* Instructions for the task:
Search the entries below for the line containing "85L363 86L359 111L349"; from there to the end, return every line exactly and add nothing.

Dataset excerpts
== Segment start ==

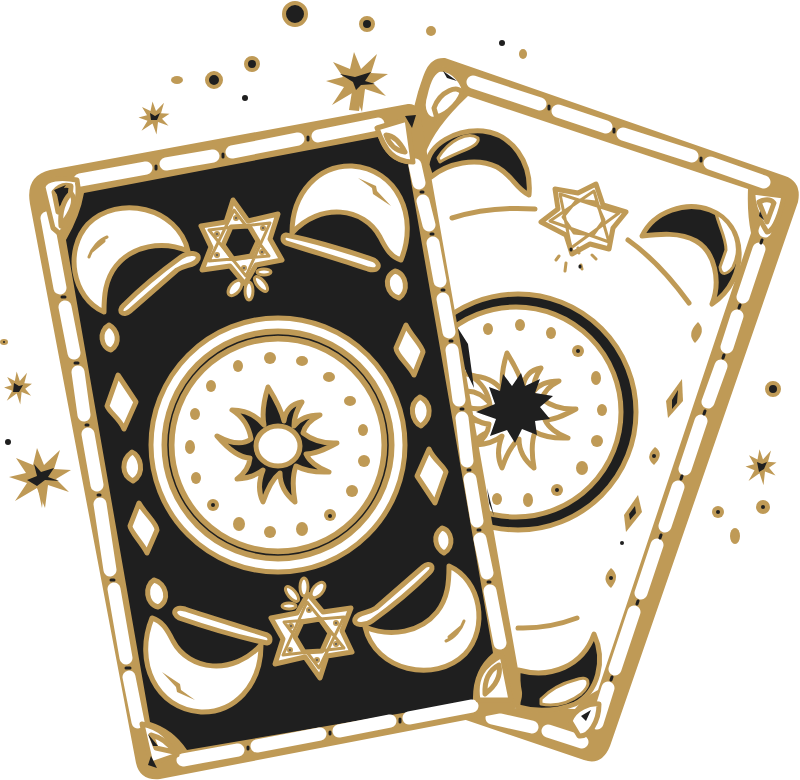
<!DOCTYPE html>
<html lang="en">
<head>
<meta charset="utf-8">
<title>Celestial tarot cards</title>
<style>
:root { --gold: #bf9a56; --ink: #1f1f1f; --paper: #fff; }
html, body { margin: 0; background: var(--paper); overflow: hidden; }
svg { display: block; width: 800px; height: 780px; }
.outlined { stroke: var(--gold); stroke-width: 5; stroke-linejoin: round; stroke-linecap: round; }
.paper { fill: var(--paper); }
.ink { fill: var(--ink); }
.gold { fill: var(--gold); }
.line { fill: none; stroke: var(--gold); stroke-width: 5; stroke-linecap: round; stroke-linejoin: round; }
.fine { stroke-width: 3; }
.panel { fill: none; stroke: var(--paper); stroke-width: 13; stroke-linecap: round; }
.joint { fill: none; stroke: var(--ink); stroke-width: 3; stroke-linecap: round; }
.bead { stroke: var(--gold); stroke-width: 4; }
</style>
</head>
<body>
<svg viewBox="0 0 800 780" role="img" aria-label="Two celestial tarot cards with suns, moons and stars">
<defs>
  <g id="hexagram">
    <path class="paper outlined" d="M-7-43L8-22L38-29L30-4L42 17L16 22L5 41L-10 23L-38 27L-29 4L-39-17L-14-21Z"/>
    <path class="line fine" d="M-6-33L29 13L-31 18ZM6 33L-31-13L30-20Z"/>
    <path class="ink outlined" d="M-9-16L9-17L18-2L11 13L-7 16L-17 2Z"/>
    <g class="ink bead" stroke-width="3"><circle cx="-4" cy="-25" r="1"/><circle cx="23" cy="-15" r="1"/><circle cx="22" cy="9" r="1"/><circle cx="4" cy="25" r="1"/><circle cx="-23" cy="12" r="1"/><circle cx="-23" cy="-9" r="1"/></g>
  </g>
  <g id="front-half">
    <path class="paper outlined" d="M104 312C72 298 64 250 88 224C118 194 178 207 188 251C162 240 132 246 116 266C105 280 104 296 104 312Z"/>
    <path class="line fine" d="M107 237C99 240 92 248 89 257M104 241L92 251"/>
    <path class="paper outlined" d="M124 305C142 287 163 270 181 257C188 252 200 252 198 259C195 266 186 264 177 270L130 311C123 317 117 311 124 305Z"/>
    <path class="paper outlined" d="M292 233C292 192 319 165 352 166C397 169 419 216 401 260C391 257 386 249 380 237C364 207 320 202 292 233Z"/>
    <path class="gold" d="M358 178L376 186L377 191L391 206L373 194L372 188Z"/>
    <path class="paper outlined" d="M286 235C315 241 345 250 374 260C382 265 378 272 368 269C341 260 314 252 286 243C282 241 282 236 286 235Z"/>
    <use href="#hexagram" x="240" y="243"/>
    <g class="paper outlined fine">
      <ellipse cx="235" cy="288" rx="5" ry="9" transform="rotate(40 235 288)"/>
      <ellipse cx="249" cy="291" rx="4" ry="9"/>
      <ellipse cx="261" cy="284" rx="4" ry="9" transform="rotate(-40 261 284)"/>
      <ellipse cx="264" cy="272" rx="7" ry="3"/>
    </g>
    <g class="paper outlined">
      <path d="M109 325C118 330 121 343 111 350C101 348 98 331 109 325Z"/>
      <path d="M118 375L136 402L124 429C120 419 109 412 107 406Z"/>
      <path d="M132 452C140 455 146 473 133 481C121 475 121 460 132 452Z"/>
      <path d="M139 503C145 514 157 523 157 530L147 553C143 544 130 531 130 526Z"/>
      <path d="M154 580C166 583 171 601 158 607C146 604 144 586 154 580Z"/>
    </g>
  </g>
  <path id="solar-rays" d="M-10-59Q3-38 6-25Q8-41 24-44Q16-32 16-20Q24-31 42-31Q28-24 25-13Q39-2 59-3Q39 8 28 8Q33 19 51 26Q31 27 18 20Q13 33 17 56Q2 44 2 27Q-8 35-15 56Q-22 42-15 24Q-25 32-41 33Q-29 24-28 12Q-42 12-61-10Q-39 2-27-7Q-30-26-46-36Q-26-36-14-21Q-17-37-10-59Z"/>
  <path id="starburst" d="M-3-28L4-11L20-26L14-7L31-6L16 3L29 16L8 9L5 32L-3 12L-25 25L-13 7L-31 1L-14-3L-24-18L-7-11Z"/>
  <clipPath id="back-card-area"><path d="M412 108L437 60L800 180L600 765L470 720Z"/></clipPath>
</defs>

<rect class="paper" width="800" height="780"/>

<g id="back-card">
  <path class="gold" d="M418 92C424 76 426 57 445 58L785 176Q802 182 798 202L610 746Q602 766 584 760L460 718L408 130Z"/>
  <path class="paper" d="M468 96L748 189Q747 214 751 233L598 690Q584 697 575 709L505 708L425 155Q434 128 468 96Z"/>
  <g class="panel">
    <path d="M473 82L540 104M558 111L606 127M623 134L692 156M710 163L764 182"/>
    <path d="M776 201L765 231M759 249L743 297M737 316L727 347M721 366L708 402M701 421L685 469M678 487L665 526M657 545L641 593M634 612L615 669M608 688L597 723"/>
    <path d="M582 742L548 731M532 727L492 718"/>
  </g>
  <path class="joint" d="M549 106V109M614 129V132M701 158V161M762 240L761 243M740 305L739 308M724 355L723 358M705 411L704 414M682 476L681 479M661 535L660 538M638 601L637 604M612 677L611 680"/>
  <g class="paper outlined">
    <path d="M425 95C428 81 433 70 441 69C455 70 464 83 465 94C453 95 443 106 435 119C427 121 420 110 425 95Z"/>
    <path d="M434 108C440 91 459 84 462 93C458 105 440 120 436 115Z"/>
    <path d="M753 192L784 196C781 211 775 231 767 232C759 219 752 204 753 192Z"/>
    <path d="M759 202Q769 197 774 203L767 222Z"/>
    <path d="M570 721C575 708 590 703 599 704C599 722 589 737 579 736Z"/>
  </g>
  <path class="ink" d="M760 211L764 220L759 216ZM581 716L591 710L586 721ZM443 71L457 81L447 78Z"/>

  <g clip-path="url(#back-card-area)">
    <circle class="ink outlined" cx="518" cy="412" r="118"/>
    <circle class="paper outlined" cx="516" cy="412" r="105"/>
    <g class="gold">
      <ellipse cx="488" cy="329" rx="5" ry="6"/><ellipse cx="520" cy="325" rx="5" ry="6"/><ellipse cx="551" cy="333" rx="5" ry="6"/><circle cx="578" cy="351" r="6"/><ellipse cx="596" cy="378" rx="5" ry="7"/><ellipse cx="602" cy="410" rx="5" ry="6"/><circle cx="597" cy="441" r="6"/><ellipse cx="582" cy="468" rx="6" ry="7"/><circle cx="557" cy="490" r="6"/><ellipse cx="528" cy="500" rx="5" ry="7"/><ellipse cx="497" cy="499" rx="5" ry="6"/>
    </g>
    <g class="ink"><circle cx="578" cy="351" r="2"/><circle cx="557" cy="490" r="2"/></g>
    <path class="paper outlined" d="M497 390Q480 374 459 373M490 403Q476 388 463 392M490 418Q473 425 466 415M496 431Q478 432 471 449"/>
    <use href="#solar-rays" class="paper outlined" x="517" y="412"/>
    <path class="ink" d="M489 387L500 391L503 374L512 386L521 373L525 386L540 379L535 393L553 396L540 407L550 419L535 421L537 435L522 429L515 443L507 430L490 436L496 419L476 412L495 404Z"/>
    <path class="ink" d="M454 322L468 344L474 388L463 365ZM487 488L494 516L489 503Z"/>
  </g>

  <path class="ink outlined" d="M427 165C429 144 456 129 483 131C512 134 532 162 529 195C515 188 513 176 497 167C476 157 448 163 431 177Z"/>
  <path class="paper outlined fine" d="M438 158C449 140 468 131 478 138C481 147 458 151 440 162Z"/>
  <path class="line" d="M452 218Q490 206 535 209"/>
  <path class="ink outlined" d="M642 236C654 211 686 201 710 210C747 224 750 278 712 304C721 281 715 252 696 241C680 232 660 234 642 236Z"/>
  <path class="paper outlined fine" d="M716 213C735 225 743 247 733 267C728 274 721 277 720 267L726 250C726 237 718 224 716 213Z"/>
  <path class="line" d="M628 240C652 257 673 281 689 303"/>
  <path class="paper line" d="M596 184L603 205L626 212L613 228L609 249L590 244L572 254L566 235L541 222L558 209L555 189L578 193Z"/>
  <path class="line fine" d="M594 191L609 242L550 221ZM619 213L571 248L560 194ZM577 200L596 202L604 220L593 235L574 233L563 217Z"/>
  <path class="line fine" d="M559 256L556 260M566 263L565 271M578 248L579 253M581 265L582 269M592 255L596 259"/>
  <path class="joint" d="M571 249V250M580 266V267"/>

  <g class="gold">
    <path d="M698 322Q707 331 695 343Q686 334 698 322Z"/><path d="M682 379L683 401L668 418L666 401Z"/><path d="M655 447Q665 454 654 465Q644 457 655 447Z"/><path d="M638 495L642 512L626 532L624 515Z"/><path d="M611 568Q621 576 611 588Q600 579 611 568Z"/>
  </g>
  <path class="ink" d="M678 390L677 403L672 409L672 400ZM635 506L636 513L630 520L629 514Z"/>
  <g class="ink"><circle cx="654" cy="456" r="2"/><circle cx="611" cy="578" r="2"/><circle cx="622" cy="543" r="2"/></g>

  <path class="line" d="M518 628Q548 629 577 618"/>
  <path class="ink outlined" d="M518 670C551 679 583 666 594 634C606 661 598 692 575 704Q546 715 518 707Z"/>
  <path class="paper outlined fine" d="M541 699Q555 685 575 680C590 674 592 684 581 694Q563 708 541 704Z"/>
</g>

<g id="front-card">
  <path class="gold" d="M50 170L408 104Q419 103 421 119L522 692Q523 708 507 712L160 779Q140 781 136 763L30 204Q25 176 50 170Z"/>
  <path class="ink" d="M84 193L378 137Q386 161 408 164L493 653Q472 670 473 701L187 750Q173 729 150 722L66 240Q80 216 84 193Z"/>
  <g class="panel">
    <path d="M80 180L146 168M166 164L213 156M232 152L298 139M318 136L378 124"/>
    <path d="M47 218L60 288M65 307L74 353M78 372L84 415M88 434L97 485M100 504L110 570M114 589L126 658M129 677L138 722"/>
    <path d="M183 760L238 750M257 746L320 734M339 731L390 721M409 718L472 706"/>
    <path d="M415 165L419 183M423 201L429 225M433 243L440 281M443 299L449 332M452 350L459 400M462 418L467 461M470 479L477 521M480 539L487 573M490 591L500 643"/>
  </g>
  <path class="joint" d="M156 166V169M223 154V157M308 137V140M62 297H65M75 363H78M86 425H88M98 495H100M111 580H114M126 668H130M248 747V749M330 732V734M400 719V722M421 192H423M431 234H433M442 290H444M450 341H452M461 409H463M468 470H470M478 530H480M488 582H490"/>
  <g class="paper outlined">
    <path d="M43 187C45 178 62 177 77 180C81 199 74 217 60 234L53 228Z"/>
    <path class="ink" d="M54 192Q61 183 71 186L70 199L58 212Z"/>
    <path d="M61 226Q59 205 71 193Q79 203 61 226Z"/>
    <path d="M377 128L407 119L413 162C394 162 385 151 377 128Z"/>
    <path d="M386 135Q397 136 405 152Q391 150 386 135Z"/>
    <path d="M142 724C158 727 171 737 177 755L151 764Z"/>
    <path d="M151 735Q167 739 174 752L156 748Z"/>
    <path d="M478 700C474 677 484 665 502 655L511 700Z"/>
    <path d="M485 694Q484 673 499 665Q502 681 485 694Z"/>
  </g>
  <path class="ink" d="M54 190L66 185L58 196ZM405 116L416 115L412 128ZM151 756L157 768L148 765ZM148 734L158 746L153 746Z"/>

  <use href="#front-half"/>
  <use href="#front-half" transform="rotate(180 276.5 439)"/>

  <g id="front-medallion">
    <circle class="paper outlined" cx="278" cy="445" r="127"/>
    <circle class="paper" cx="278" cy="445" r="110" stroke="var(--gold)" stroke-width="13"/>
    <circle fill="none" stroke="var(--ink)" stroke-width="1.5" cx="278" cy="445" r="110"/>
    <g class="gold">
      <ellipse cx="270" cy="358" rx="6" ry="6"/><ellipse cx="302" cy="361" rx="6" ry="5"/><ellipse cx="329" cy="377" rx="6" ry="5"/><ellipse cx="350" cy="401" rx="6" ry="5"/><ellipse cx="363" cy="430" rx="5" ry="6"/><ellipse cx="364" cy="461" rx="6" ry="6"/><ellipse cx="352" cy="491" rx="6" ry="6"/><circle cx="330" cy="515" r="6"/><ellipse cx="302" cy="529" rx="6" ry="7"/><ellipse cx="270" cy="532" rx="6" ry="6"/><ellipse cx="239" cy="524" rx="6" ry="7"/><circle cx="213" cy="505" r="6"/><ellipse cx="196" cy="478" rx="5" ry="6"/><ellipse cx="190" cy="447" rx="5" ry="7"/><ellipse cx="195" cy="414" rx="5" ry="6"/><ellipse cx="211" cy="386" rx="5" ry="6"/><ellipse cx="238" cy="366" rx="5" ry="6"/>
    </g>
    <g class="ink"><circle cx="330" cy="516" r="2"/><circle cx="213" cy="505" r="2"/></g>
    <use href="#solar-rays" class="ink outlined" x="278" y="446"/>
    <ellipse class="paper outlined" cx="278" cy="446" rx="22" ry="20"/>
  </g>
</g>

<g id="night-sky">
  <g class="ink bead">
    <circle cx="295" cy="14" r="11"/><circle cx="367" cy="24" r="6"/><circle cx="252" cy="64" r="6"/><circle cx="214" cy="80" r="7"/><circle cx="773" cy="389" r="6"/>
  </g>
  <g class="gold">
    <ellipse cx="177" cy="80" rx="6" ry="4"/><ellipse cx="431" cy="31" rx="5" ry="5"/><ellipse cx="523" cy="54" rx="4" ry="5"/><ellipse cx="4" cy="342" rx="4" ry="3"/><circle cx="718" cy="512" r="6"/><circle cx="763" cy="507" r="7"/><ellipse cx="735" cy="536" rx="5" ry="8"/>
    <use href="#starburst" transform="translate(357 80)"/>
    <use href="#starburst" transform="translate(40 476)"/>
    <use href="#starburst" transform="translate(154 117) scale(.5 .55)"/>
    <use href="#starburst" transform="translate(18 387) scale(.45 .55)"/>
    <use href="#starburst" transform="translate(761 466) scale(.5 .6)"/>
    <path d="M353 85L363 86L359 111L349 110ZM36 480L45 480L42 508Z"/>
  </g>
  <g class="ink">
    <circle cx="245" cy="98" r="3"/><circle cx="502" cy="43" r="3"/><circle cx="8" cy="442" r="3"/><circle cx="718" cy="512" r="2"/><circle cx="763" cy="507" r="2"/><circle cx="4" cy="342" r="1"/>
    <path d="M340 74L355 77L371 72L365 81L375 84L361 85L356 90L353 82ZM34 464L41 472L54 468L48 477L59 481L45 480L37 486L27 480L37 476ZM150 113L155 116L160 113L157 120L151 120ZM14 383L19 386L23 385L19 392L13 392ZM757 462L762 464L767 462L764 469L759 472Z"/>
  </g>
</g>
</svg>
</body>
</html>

== Segment end ==

* Exercise response:
    <path d="M353 85L363 86L359 111L349 110ZM36 480L45 480L42 508Z"/>
  </g>
  <g class="ink">
    <circle cx="245" cy="98" r="3"/><circle cx="502" cy="43" r="3"/><circle cx="8" cy="442" r="3"/><circle cx="718" cy="512" r="2"/><circle cx="763" cy="507" r="2"/><circle cx="4" cy="342" r="1"/>
    <path d="M340 74L355 77L371 72L365 81L375 84L361 85L356 90L353 82ZM34 464L41 472L54 468L48 477L59 481L45 480L37 486L27 480L37 476ZM150 113L155 116L160 113L157 120L151 120ZM14 383L19 386L23 385L19 392L13 392ZM757 462L762 464L767 462L764 469L759 472Z"/>
  </g>
</g>
</svg>
</body>
</html>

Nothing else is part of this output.